Which brings us to my definition of HDR. Now you don’t have to agree, that fine in fact I don’t even need to debate it. You should believe what you want to believe. I will simply give my viewpoint. 

My definition of an HDR is based on the “Scene’s dynamic range” as measured and then corresponding with that, it is reproduced in the final product, “As the Eye Sees”. 

Now of course there is debate about what constitutes a High Dynamic Range Scene but for my purposes I like to use the contrast ratio of 1000:1 or higher as my threshold of HDR or close to that. That roughly works out to about 10 stops or a 10EV range or better. 

Now you may be saying, wait. A lot of us are doing HDR images with just 3 Exposures of +- 2EV or a 4 EV range, even you recommend that.  And we think those are HDRs, so how can you say 10EV or better? 

Well we must remember that each image we take does not make up just 1 or 2EV. Each image has its own dynamic range. Typical DSL’s have a dynamic Range of 7 to 11 stops. So in our typical example, you have your 0 Image that has 8EV of DR and we add 4 more stops which gives us a range of 12EV. 

We do have to consider that every exposure we take will not have the full dynamic range of the camera. The end exposures are limited by both the Noise Floor and the Highlight Ceiling. So some of your exposures especially if you are doing 5 or more may have smaller total DR in those shots. Also one other th9ought to remember is that DR decreases as ISO increases. 

The second part of it for me is processing the image, As the Eye Sees. Now our visual memory may not be all that good but that is why I take a moment and don’t constantly shoot during a session. I take a moment not only to sit there and enjoy what may be a magnificent scene. But I take a look around me. How does the ground at my feet appear, how does the sun look right now. The sky the clouds, the tree line and I try to record that into my memory for when I am processing the image later to try my best to bring back in that image, what I saw at that time. Not always easy but I try. 

So, that’s my story and I’m sticking to it. It doesn’t have to be yours. That’s why we have Artistic vision and it is different for all of us. 
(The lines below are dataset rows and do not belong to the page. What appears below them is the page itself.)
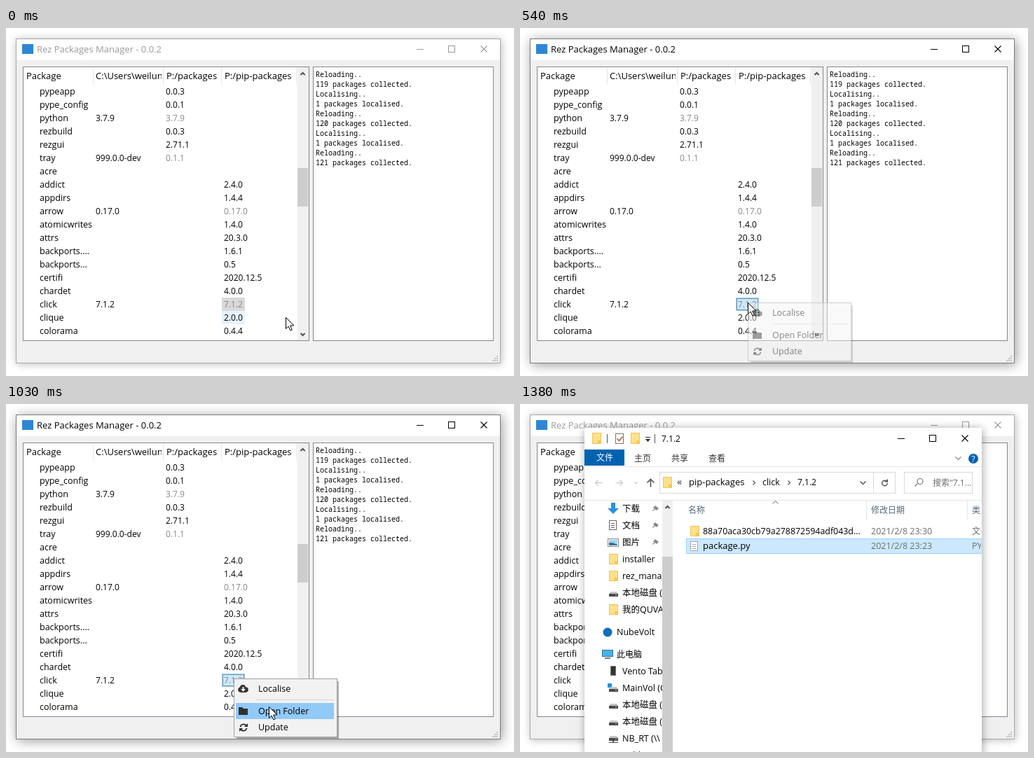
Write an HTML page with a canvas that moves like this. It is 725x497 px and loops after 1970 ms.

```html
<!DOCTYPE html>
<html lang="en">
<head>
<meta charset="utf-8">
<title>Package manager</title>
<style>
html, body { margin: 0; width: 100%; height: 100%; overflow: hidden; background: #fff; }
canvas { display: block; }
</style>
</head>
<body>
<canvas id="stage" width="725" height="497"></canvas>
<script>
const ctx = document.getElementById('stage').getContext('2d');
const LOOP = 1970;
const TICKS = [0, 50, 100, 150, 200, 250, 300, 350, 440, 490, 540, 590, 640, 690, 740,
  790, 840, 890, 940, 990, 1080, 1130, 1180, 1230, 1280, 1330, 1380];
// time, x, y of the pointer
const PATH = [[0, 399, 413], [300, 325, 392], [540, 325, 392], [840, 372, 428],
  [1080, 376, 434], [1130, 376, 434], [1330, 342, 488]];

// name, then the version in each of the three locations
const ROWS = `pypeapp||0.0.3
pype_config||0.0.1
python|3.7.9|~3.7.9
rezbuild||0.0.3
rezgui||2.71.1
tray|999.0.0-dev|~0.1.1
acre
addict|||2.4.0
appdirs|||1.4.4
arrow|0.17.0||~0.17.0
atomicwrites|||1.4.0
attrs|||20.3.0
backports....|||1.6.1
backports...|||0.5
certifi|||2020.12.5
chardet|||4.0.0
click|7.1.2||~7.1.2
clique|||2.0.0
colorama|||0.4.4`.split('\n').map(row => row.split('|'));
const COLUMNS = [48, 128, 228, 311];
const SELECTED = 16;

const LOG = ['Reloading..', '119 packages collected.', 'Localising..', '1 packages localised.',
  'Reloading..', '120 packages collected.', 'Localising..', '1 packages localised.',
  'Reloading..', '121 packages collected.'];

const UI = '"Open Sans", "Noto Sans CJK SC", "Noto Sans CJK", sans-serif';
const MONO = '"Noto Sans Mono", monospace';

function text(s, x, y, color = '#000', size = 12.5, family = UI) {
  ctx.font = `${size}px ${family}`;
  ctx.fillStyle = color;
  ctx.fillText(s, x, y);
}

function rect(x, y, w, h, fill, border) {
  if (fill) {
    ctx.fillStyle = fill;
    ctx.fillRect(x, y, w, h);
  }
  if (border) {
    ctx.strokeStyle = border;
    ctx.lineWidth = 1;
    ctx.strokeRect(x + .5, y + .5, w - 1, h - 1);
  }
}

function line(color, width, ...points) {
  ctx.beginPath();
  for (let i = 0; i < points.length; i += 2) ctx.lineTo(points[i] + .5, points[i + 1] + .5);
  ctx.strokeStyle = color;
  ctx.lineWidth = width;
  ctx.stroke();
}

function shape(fill, ...points) {
  ctx.beginPath();
  for (let i = 0; i < points.length; i += 2) ctx.lineTo(points[i], points[i + 1]);
  ctx.closePath();
  ctx.fillStyle = fill;
  ctx.fill();
}

function disc(x, y, r, fill) {
  ctx.beginPath();
  ctx.arc(x, y, r, 0, 7);
  ctx.fillStyle = fill;
  ctx.fill();
}

function arc(x, y, r, from, to, color, width) {
  ctx.beginPath();
  ctx.arc(x, y, r, from, to);
  ctx.strokeStyle = color;
  ctx.lineWidth = width;
  ctx.stroke();
}

function clipped(x, y, w, h, draw) {
  ctx.save();
  ctx.beginPath();
  ctx.rect(x, y, w, h);
  ctx.clip();
  draw();
  ctx.restore();
}

function shadowRect(x, y, w, h, fill, blur, alpha, offset) {
  ctx.save();
  ctx.shadowColor = `rgba(0,0,0,${alpha})`;
  ctx.shadowBlur = blur;
  ctx.shadowOffsetX = ctx.shadowOffsetY = offset;
  rect(x, y, w, h, fill);
  ctx.restore();
}

// chevron pointing down (dir 1) or up (dir -1)
const chevron = (x, y, dir, color, width = 1.5, r = 3) =>
  line(color, width, x - r, y - dir * r / 2, x, y + dir * r / 2, x + r, y - dir * r / 2);

const chevronRight = (x, y, color) => line(color, 1.2, x - 1, y - 3, x + 2, y, x - 1, y + 3);

function windowButtons(minX, y, color) {
  rect(minX, y, 10, 1, color);
  rect(minX + 45, y - 5, 10, 10, null, color);
  line(color, 1.1, minX + 91, y - 5, minX + 100, y + 4);
  line(color, 1.1, minX + 100, y - 5, minX + 91, y + 4);
}

function pointerAt(t) {
  const next = PATH.findIndex(key => key[0] > t);
  if (next < 0) return PATH[PATH.length - 1].slice(1);
  const [t0, x0, y0] = PATH[next - 1], [t1, x1, y1] = PATH[next];
  const k = (t - t0) / (t1 - t0);
  const e = k * k * (3 - 2 * k);
  return [x0 + (x1 - x0) * e, y0 + (y1 - y0) * e].map(Math.round);
}

function drawPointer([x, y]) {
  ctx.save();
  ctx.translate(x + .5, y + .5);
  shape('#fff', 0, 0, 0, 16, 3.7, 12.6, 6.4, 18.5, 8.8, 17.4, 6.2, 11.6, 11.4, 11.4);
  ctx.strokeStyle = '#000';
  ctx.lineWidth = 1;
  ctx.stroke();
  ctx.restore();
}

function drawCells(active, hoverRow) {
  const cell = (row, fill, border) => rect(308, 81 + row * 19, 33, 19, fill, border);
  if (hoverRow > SELECTED) cell(hoverRow, '#e5f3ff');
  if (active) {
    cell(SELECTED, '#cce8ff', '#99d1ff');
    ctx.setLineDash([1, 1]);
    rect(309, 82 + SELECTED * 19, 31, 17, null, '#333');
    ctx.setLineDash([]);
  } else if (hoverRow === SELECTED) cell(SELECTED, '#cce8ff', '#99d1ff');
  else cell(SELECTED, '#d9d9d9');
}

function drawManager(active, hoverRow) {
  shadowRect(14, 15, 692, 464, '#f0f0f0', active ? 16 : 11, active ? .4 : .28, active ? 2 : 1);
  rect(14, 15, 692, 464, '#f0f0f0', active ? '#7c7c7c' : '#aaa');
  rect(15, 16, 690, 30, '#fff');
  rect(23, 23, 16, 14, '#2f86d6');
  text('Rez Packages Manager - 0.0.2', 44, 35, active ? '#000' : '#999', 13);
  windowButtons(586, 30, active ? '#000' : '#999');

  rect(24, 55, 409, 392, '#fff', '#828790');
  for (const x of [124, 224, 307, 414]) rect(x, 56, 1, 25, '#e5e5e5');
  text('Package', 29, 73, '#000', 13);
  clipped(125, 56, 97, 25, () => text('C:\\Users\\weilunk', 128, 73, '#000', 13));
  text('P:/packages', 229, 73, '#000', 13);
  text('P:/pip-packages', 312, 73, '#000', 13);

  drawCells(active, hoverRow);
  ROWS.forEach((row, i) => row.forEach((value, c) => {
    const dim = value[0] === '~';
    text(dim ? value.slice(1) : value, COLUMNS[c], 95 + i * 19, dim ? '#888' : '#000', c ? 12 : 12.5);
  }));

  rect(416, 56, 16, 390, '#f0f0f0');
  rect(416, 200, 15, 55, '#cdcdcd');
  chevron(423, 65, -1, '#505050', 2);
  chevron(423, 437, 1, '#505050', 2);

  rect(438, 55, 258, 392, '#fff', '#828790');
  LOG.forEach((s, i) => text(s, 442, 70 + i * 14, '#000', 10, MONO));

  for (let i = 0; i < 3; i++)
    for (let j = 2 - i; j < 3; j++) rect(694 + j * 3, 468 + i * 3, 2, 2, '#bfbfbf');
}

function drawMenu(alpha, [, y]) {
  ctx.save();
  ctx.globalAlpha = alpha;
  rect(473, 396, 2, 82, 'rgba(0,0,0,.3)');
  rect(329, 476, 144, 2, 'rgba(0,0,0,.3)');
  rect(325, 392, 148, 84, '#f2f2f2', '#a0a0a0');
  if (y >= 396 && y < 419) rect(328, 396, 140, 23, '#91c9f7');
  if (y >= 427 && y < 450) rect(328, 427, 140, 23, '#91c9f7');
  rect(357, 422, 111, 1, '#d7d7d7');
  const ink = '#303030';
  text('Localise', 360, 411);
  text('Open Folder', 360, 443);
  text('Update', 360, 466);
  disc(335, 408, 3.8, ink);
  disc(338, 405, 4, ink);
  disc(342, 408, 3.8, ink);
  rect(335, 406, 7, 6, ink);
  rect(337.5, 404, 2, 4, '#f2f2f2');
  shape('#f2f2f2', 335, 407, 342, 407, 338.5, 411);
  shape(ink, 332, 433, 337, 433, 339, 435, 345, 435, 345, 444, 332, 444);
  arc(339, 462, 4.6, 3.3, 5.8, ink, 2);
  arc(339, 462, 4.6, .2, 2.7, ink, 2);
  shape(ink, 345, 456, 345, 461, 340, 461);
  shape(ink, 333, 468, 333, 463, 338, 463);
  ctx.restore();
}

function folder(x, y, h = 16) {
  rect(x, y, 13, h, '#ffe08a', '#ecc558');
  rect(x + 8, y + h - 5, 5, 5, '#f3c94f');
}

function page(x, y, color) {
  rect(x, y, 11, 14, '#fff', color);
  for (let i = 4; i < 12; i += 3) rect(x + 3, y + i, 5, 1, color);
}

function disk(x, y) {
  shape('#c4c4c4', x + 2, y - 1, x + 11, y - 1, x + 13, y + 2, x, y + 2);
  rect(x, y + 2, 13, 4, '#4a4a4a');
  rect(x + 9, y + 3, 2, 1, '#7fe07f');
}

function monitor(x, y, w, h) {
  rect(x, y, w, h, '#45b4ee', '#356b91');
  rect(x + w / 2 - 4, y + h + 1, 8, 2, '#6b7f8d');
}

const NAV_ICONS = {
  down: y => shape('#2f8fdd', 130, y - 8, 136, y - 8, 136, y, 141, y, 133, y + 8, 125, y, 130, y),
  page: y => page(127, y - 7, '#666'),
  picture: y => {
    rect(125, y - 5, 16, 12, '#fff', '#8a8a8a');
    rect(127, y - 3, 12, 8, '#9fd4f5');
    shape('#3f6f8f', 127, y + 5, 127, y + 1, 132, y + 1, 139, y + 4, 139, y + 5);
  },
  folder: y => folder(127, y - 7, 15),
  disk: y => disk(127, y),
  device: y => rect(129, y - 7, 8, 14, '#333', '#777'),
  system: y => { rect(125, y - 6, 6, 6, '#1e90e0'); disk(127, y); },
  share: y => { disk(127, y - 2); rect(132, y + 4, 2, 3, '#555'); rect(127, y + 6, 13, 1, '#555'); }
};
const NAV = [['down', '下载', 149], ['page', '文档', 173], ['picture', '图片', 197],
  ['folder', 'installer', 221], ['folder', 'rez_manager', 245], ['disk', '本地磁盘 (D:)', 269],
  ['folder', '我的QUVA', 293], ['device', 'Vento Tab', 381], ['system', 'MainVol (C:)', 405],
  ['disk', '本地磁盘 (D:)', 429], ['disk', '本地磁盘 (E:)', 453], ['share', 'NB_RT (\\\\', 477],
  ['share', 'public (\\\\', 501]];

function drawNavigation() {
  clipped(93, 138, 110, 359, () => {
    for (const [icon, label, y] of NAV) {
      NAV_ICONS[icon](y);
      text(label, 146, y + 5);
    }
    disc(125, 326, 6.5, '#0f6cbd');
    text('NubeVolt', 138, 330);
    monitor(117, 351, 16, 10);
    text('此电脑', 138, 362, '#000', 12);
  });
  for (const y of [149, 173, 197]) {
    shape('#858b91', 193, y - 4, 198, y, 195, y + 3, 190, y - 1);
    line('#858b91', 1.3, 192, y, 189, y + 3);
  }
  rect(203, 138, 15, 359, '#f0f0f0');
  rect(203, 218, 15, 279, '#cdcdcd');
  chevron(210, 147, -1, '#505050', 2);
}

function drawFiles() {
  const dim = '#6d6d6d';
  for (const x of [494, 638]) rect(x, 138, 1, 27, '#e5e5e5');
  chevron(364, 140, -1, '#666', 1, 4);
  text('名称', 240, 156, '#53687e', 12);
  text('修改日期', 501, 156, '#53687e', 12);
  rect(237, 192, 422, 22, '#cce8ff');
  rect(237, 192, 422, 1, '#99d1ff');
  rect(237, 213, 422, 1, '#99d1ff');
  rect(237, 192, 1, 22, '#99d1ff');
  folder(243, 174, 15);
  page(243, 196, '#a5a5a5');
  text('88a70aca30cb79a278872594adf043d...', 261, 186, '#000', 12.4);
  text('package.py', 261, 207, '#000', 13);
  text('2021/2/8 23:30', 501, 186, dim);
  text('2021/2/8 23:23', 501, 207, dim);
  clipped(639, 138, 19, 80, () => {
    text('类型', 645, 156, '#53687e', 12);
    text('文件夹', 645, 186, dim, 12);
    text('PY', 645, 207, dim);
  });
}

function drawExplorer() {
  shadowRect(92, 34, 567, 480, '#fff', 12, .35, 1);

  folder(103, 41);
  rect(124, 43, 1, 13, '#555');
  rect(136, 42, 12, 15, '#fff', '#777');
  line('#d2552d', 1.6, 138, 49, 141, 52, 146, 46);
  folder(158, 41);
  rect(179, 47, 7, 1, '#222');
  shape('#222', 179, 50, 186, 50, 182.5, 54);
  rect(192, 43, 1, 13, '#555');
  text('7.1.2', 202, 54, '#000', 12);
  windowButtons(539, 49, '#000');

  rect(92, 65, 57, 23, '#0063b1');
  text('文件', 109, 81, '#fff', 12);
  [['主页', 163], ['共享', 216], ['查看', 269]].forEach(([s, x]) => text(s, x, 82, '#333', 12));
  chevron(625, 77, 1, '#888', 1.2, 4);
  disc(647, 78, 7, '#0063b1');
  text('?', 644.2, 82.5, '#fff', 12);
  for (const y of [89, 137]) rect(92, y, 567, 1, '#e4e4e4');

  const arrow = (x, dir) => {
    line('#c9c9c9', 1.3, x - 5, 112, x + 5, 112);
    line('#c9c9c9', 1.3, x + dir, 108, x + dir * 5, 112, x + dir, 116);
  };
  arrow(112, -1);
  arrow(141, 1);
  chevron(165, 112, 1, '#c9c9c9', 1.2, 2);
  line('#555', 1.6, 186, 118, 186, 107);
  line('#555', 1.6, 181, 112, 186, 107, 191, 112);

  rect(199, 97, 306, 31, '#fff', '#d9d9d9');
  rect(504, 97, 32, 31, '#fff', '#d9d9d9');
  rect(548, 97, 98, 31, '#fff', '#d9d9d9');
  folder(204, 104);
  text('«', 224, 116, '#333', 14);
  text('pip-packages', 241, 116, '#000', 13);
  chevronRight(333, 112, '#555');
  text('click', 346, 116, '#000', 12.5);
  chevronRight(383, 112, '#555');
  text('7.1.2', 396, 116, '#000', 12);
  chevron(489, 112, 1, '#555', 1.5, 4);
  arc(520.5, 113, 3.8, 0, 5.2, '#555', 1.4);
  shape('#555', 525, 107, 525, 112, 520, 111);
  arc(571, 110.5, 4, 0, 7, '#777', 1.2);
  line('#777', 1.2, 567, 113, 563, 117);
  text('搜索"7.1...', 589, 117, '#6d6d6d', 12);

  drawNavigation();
  drawFiles();
}

function render(t) {
  const pointer = pointerAt(t);
  const active = t >= 440 && t < 1130;
  const hovering = !active && pointer[1] < 446;
  const hoverRow = hovering ? Math.floor((pointer[1] - 81) / 19) : -1;
  rect(0, 0, 725, 497, '#fff');
  drawManager(active, hoverRow);
  if (active && t > 490) drawMenu(Math.min(1, (t - 490) / 110), pointer);
  if (t >= 1380) drawExplorer();
  else drawPointer(pointer);
}

function loop() {
  const now = performance.now() % LOOP;
  render(TICKS.filter(tick => tick <= now).pop());
  requestAnimationFrame(loop);
}
loop();
</script>
</body>
</html>
```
Hope that helps 



One Comment

  1. Mary Weese July 1, 2012 at 6:47 pm #

    Thank you Peter, So glad to have your tutorials back. I missed them a lot. Time to learn som HDR